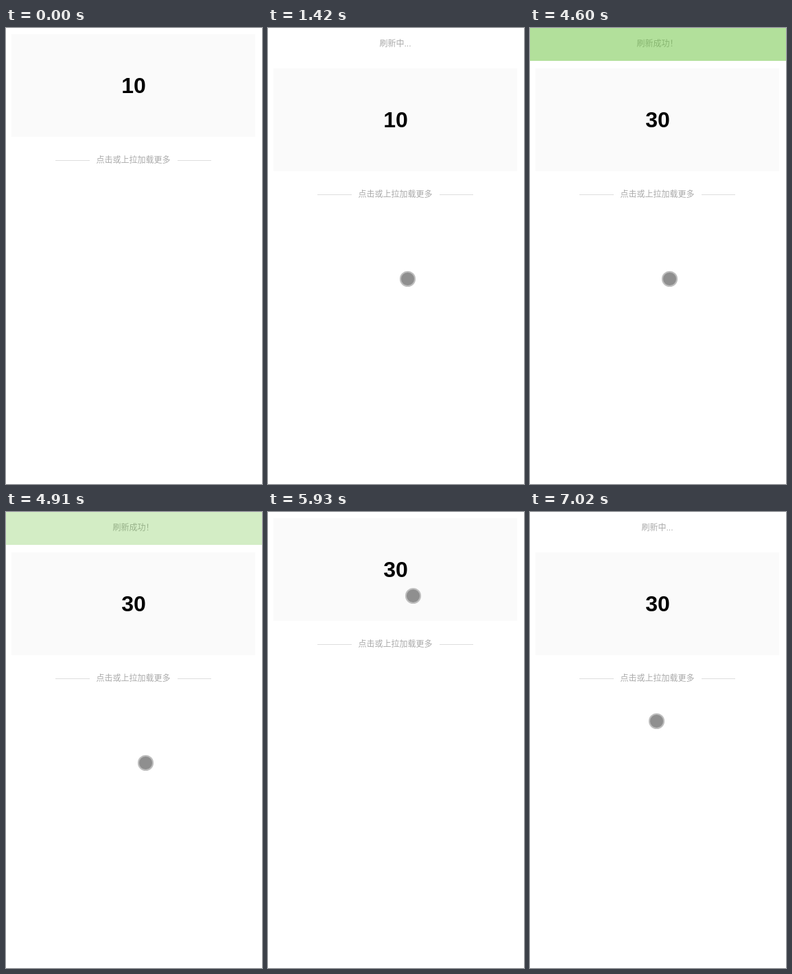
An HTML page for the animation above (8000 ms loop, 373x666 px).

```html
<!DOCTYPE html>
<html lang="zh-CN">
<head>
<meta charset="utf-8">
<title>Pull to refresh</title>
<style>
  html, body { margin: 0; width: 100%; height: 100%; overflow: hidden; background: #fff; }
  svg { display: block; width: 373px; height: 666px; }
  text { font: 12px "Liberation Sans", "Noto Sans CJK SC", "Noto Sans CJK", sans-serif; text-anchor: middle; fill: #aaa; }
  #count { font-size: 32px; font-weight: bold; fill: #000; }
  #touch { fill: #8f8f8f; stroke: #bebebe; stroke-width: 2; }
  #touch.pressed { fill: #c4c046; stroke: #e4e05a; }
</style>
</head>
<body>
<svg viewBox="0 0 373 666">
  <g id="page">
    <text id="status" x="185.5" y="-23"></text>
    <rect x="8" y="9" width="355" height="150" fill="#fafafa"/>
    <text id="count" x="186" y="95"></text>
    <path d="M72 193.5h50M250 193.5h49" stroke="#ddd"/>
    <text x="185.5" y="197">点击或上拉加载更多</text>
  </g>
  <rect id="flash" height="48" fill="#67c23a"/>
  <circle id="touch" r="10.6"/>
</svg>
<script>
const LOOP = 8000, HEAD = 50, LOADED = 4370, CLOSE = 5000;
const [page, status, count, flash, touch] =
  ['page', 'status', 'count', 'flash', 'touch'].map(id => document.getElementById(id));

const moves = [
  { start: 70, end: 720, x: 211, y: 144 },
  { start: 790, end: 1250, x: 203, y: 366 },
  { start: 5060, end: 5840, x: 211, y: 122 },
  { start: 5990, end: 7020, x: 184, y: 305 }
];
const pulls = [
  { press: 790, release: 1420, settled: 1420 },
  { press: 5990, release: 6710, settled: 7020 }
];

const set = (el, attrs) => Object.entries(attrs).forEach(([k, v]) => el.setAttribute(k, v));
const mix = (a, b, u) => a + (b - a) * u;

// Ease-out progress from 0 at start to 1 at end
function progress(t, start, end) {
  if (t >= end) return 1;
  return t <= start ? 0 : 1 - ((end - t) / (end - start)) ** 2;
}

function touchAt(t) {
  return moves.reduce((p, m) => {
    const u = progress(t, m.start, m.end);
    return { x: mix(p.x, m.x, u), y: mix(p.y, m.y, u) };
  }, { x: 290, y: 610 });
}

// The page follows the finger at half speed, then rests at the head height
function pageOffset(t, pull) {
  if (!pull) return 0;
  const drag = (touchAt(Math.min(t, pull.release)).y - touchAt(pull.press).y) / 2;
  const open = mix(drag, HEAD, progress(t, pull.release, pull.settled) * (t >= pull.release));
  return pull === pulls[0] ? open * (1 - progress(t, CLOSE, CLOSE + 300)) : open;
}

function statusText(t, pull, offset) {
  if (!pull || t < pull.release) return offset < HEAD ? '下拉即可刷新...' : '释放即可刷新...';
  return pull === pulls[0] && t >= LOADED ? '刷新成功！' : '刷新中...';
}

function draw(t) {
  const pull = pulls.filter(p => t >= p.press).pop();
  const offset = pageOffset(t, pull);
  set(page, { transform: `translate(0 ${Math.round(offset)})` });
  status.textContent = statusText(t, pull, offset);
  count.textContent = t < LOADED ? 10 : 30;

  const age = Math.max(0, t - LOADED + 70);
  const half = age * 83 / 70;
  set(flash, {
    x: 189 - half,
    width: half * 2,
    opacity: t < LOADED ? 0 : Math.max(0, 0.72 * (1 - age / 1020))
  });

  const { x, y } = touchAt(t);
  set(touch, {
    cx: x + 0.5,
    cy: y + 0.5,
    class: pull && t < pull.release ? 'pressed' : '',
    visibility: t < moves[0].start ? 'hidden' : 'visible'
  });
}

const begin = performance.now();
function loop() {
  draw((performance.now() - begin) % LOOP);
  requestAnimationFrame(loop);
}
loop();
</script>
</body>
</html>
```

* Work task:
Your answer should be an exact copy of the records above, with no pictures in it.

* Answer space:
An HTML page for the animation above (8000 ms loop, 373x666 px).

```html
<!DOCTYPE html>
<html lang="zh-CN">
<head>
<meta charset="utf-8">
<title>Pull to refresh</title>
<style>
  html, body { margin: 0; width: 100%; height: 100%; overflow: hidden; background: #fff; }
  svg { display: block; width: 373px; height: 666px; }
  text { font: 12px "Liberation Sans", "Noto Sans CJK SC", "Noto Sans CJK", sans-serif; text-anchor: middle; fill: #aaa; }
  #count { font-size: 32px; font-weight: bold; fill: #000; }
  #touch { fill: #8f8f8f; stroke: #bebebe; stroke-width: 2; }
  #touch.pressed { fill: #c4c046; stroke: #e4e05a; }
</style>
</head>
<body>
<svg viewBox="0 0 373 666">
  <g id="page">
    <text id="status" x="185.5" y="-23"></text>
    <rect x="8" y="9" width="355" height="150" fill="#fafafa"/>
    <text id="count" x="186" y="95"></text>
    <path d="M72 193.5h50M250 193.5h49" stroke="#ddd"/>
    <text x="185.5" y="197">点击或上拉加载更多</text>
  </g>
  <rect id="flash" height="48" fill="#67c23a"/>
  <circle id="touch" r="10.6"/>
</svg>
<script>
const LOOP = 8000, HEAD = 50, LOADED = 4370, CLOSE = 5000;
const [page, status, count, flash, touch] =
  ['page', 'status', 'count', 'flash', 'touch'].map(id => document.getElementById(id));

const moves = [
  { start: 70, end: 720, x: 211, y: 144 },
  { start: 790, end: 1250, x: 203, y: 366 },
  { start: 5060, end: 5840, x: 211, y: 122 },
  { start: 5990, end: 7020, x: 184, y: 305 }
];
const pulls = [
  { press: 790, release: 1420, settled: 1420 },
  { press: 5990, release: 6710, settled: 7020 }
];

const set = (el, attrs) => Object.entries(attrs).forEach(([k, v]) => el.setAttribute(k, v));
const mix = (a, b, u) => a + (b - a) * u;

// Ease-out progress from 0 at start to 1 at end
function progress(t, start, end) {
  if (t >= end) return 1;
  return t <= start ? 0 : 1 - ((end - t) / (end - start)) ** 2;
}

function touchAt(t) {
  return moves.reduce((p, m) => {
    const u = progress(t, m.start, m.end);
    return { x: mix(p.x, m.x, u), y: mix(p.y, m.y, u) };
  }, { x: 290, y: 610 });
}

// The page follows the finger at half speed, then rests at the head height
function pageOffset(t, pull) {
  if (!pull) return 0;
  const drag = (touchAt(Math.min(t, pull.release)).y - touchAt(pull.press).y) / 2;
  const open = mix(drag, HEAD, progress(t, pull.release, pull.settled) * (t >= pull.release));
  return pull === pulls[0] ? open * (1 - progress(t, CLOSE, CLOSE + 300)) : open;
}

function statusText(t, pull, offset) {
  if (!pull || t < pull.release) return offset < HEAD ? '下拉即可刷新...' : '释放即可刷新...';
  return pull === pulls[0] && t >= LOADED ? '刷新成功！' : '刷新中...';
}

function draw(t) {
  const pull = pulls.filter(p => t >= p.press).pop();
  const offset = pageOffset(t, pull);
  set(page, { transform: `translate(0 ${Math.round(offset)})` });
  status.textContent = statusText(t, pull, offset);
  count.textContent = t < LOADED ? 10 : 30;

  const age = Math.max(0, t - LOADED + 70);
  const half = age * 83 / 70;
  set(flash, {
    x: 189 - half,
    width: half * 2,
    opacity: t < LOADED ? 0 : Math.max(0, 0.72 * (1 - age / 1020))
  });

  const { x, y } = touchAt(t);
  set(touch, {
    cx: x + 0.5,
    cy: y + 0.5,
    class: pull && t < pull.release ? 'pressed' : '',
    visibility: t < moves[0].start ? 'hidden' : 'visible'
  });
}

const begin = performance.now();
function loop() {
  draw((performance.now() - begin) % LOOP);
  requestAnimationFrame(loop);
}
loop();
</script>
</body>
</html>
```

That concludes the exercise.